— Brief —
Filter the records below, keeping only lines with the string "mouth".

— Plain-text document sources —
· · · · · · ·

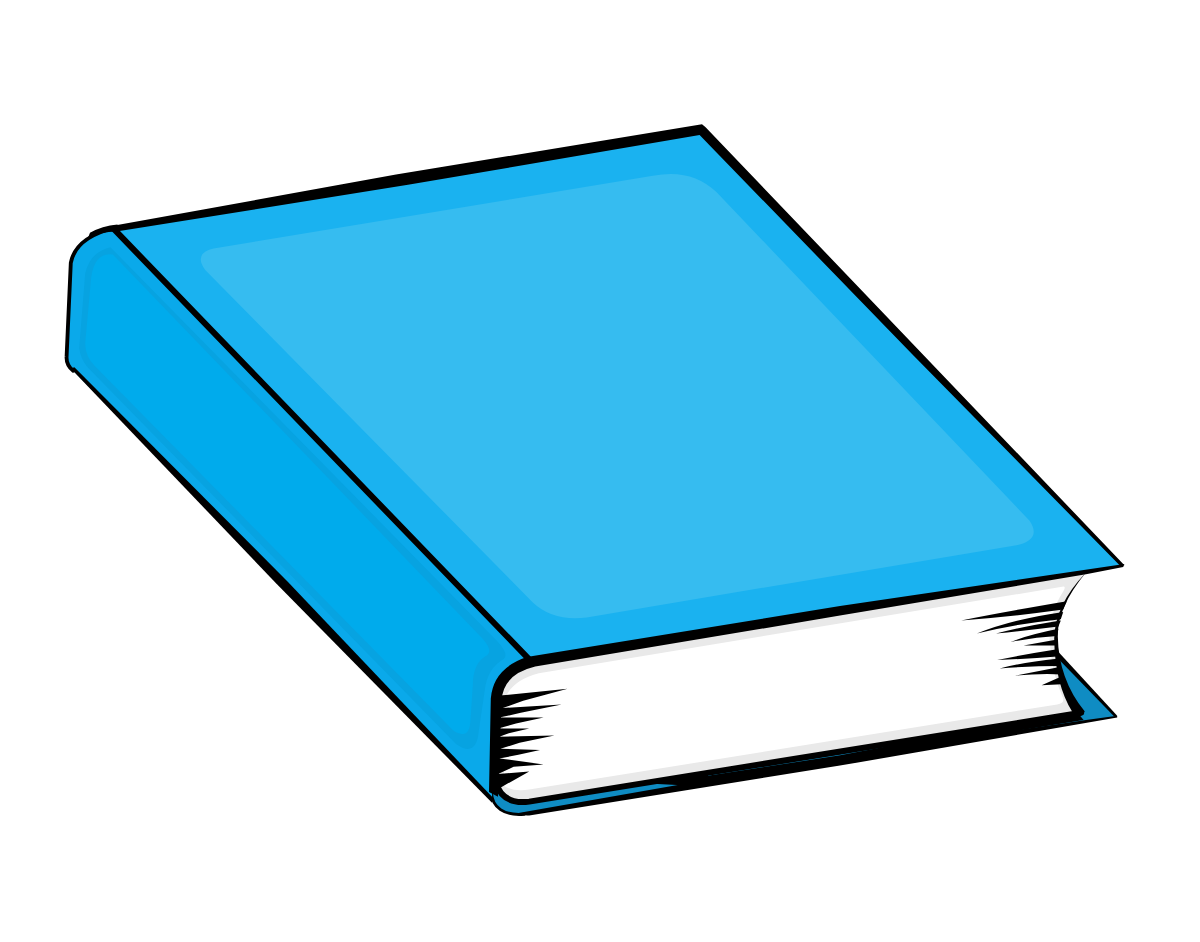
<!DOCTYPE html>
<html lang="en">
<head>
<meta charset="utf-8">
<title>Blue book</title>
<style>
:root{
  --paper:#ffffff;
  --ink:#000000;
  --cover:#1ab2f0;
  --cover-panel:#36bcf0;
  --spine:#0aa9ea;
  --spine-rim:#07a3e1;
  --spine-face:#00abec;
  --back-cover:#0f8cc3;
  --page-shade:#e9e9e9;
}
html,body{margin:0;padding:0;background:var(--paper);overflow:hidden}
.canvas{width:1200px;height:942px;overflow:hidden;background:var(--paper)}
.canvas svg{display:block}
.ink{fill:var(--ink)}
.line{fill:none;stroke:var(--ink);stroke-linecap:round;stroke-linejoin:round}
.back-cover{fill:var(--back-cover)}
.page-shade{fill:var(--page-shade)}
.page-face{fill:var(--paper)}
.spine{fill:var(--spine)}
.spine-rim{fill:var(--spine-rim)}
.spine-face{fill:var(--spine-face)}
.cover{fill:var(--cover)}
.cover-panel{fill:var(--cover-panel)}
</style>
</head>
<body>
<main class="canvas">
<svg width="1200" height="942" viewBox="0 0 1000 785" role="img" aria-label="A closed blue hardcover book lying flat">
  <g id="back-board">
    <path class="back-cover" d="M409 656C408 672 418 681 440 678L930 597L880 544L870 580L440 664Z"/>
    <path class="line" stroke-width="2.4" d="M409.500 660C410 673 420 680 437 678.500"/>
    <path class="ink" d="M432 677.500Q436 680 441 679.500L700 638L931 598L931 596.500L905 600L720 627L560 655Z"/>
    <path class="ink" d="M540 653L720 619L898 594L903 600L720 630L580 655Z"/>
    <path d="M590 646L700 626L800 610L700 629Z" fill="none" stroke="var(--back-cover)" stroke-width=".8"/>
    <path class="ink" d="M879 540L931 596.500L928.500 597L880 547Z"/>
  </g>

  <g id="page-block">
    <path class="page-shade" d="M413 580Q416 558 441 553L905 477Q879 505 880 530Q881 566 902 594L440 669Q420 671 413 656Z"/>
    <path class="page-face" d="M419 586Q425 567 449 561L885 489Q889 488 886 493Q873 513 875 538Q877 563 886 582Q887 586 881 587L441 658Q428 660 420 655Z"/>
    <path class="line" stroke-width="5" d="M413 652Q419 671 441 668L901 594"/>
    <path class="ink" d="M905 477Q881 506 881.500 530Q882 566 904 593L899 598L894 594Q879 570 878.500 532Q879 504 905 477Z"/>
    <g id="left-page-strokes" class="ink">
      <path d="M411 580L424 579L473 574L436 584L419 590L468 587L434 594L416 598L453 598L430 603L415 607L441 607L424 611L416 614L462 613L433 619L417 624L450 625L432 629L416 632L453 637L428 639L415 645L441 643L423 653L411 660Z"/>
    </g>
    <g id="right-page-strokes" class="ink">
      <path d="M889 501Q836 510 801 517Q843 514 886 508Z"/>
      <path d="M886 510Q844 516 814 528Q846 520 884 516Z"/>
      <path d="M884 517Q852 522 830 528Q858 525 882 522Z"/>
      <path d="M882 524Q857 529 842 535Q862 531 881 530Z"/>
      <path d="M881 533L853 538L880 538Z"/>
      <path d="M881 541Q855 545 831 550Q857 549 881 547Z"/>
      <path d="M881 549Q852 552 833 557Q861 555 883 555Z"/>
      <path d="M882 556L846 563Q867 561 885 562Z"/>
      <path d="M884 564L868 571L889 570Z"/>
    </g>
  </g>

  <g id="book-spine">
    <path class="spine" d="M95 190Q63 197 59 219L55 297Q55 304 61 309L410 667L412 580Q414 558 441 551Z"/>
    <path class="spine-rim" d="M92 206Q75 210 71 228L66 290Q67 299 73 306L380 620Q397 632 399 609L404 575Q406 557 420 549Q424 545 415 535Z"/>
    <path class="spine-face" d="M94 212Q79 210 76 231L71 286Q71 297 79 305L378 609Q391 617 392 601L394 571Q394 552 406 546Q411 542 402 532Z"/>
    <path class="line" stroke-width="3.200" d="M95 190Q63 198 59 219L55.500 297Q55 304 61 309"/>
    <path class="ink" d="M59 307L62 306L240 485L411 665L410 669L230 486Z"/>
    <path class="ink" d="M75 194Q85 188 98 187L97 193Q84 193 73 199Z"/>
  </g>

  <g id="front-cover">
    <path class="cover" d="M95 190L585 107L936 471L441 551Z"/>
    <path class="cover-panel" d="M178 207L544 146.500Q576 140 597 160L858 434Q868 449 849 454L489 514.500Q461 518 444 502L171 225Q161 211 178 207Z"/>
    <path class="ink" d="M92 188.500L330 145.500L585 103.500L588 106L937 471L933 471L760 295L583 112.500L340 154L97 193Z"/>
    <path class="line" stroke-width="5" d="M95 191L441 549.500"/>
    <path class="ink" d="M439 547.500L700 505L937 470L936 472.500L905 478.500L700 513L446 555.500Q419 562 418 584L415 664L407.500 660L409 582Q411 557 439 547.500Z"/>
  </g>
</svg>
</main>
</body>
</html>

· · · · · · ·

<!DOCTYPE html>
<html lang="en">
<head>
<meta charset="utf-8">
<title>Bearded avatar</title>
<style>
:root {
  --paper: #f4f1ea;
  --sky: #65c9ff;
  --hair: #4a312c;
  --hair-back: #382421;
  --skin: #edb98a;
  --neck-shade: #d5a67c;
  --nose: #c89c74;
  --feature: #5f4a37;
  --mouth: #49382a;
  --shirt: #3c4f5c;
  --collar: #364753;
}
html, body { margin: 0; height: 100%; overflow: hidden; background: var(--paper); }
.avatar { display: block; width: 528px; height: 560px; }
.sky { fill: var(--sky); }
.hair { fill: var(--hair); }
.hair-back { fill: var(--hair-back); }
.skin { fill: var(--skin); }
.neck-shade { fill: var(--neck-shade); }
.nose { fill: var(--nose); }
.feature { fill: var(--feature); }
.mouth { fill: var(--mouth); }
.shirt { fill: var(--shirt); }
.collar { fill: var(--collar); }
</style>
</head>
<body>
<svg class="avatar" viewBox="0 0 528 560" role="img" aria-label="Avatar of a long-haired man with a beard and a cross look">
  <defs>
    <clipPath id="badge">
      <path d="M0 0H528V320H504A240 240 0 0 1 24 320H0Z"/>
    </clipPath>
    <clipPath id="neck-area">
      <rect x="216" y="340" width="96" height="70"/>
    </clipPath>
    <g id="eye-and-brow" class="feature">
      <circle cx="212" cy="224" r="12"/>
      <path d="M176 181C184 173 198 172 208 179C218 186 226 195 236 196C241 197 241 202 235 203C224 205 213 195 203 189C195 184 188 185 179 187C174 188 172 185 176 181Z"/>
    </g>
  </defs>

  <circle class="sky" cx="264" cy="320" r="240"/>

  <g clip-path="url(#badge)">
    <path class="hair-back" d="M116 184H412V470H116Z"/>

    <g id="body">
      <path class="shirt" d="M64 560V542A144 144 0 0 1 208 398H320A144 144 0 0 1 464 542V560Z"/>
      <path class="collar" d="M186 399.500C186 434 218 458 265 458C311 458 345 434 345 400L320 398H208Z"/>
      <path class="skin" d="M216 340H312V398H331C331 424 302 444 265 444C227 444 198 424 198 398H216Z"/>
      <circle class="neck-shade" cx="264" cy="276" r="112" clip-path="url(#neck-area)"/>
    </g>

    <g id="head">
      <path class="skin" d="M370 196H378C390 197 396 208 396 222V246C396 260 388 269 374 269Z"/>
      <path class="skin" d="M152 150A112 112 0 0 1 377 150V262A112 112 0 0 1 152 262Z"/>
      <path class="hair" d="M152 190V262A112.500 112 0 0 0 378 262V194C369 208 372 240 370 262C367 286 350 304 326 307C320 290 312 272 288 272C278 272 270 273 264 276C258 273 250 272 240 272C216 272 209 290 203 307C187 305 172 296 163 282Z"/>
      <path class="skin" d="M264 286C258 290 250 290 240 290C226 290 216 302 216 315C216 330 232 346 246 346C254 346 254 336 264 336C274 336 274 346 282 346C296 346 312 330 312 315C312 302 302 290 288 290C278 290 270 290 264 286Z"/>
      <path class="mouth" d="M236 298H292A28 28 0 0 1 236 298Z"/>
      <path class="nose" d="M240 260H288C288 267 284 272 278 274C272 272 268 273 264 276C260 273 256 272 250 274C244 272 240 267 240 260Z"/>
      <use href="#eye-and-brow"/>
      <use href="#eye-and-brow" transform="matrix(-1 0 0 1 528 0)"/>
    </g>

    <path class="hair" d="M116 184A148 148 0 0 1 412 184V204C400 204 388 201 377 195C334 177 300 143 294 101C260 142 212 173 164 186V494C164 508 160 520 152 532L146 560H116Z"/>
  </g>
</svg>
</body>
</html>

· · · · · · ·

— Response to the task —
  --mouth: #49382a;
.mouth { fill: var(--mouth); }
      <path class="mouth" d="M236 298H292A28 28 0 0 1 236 298Z"/>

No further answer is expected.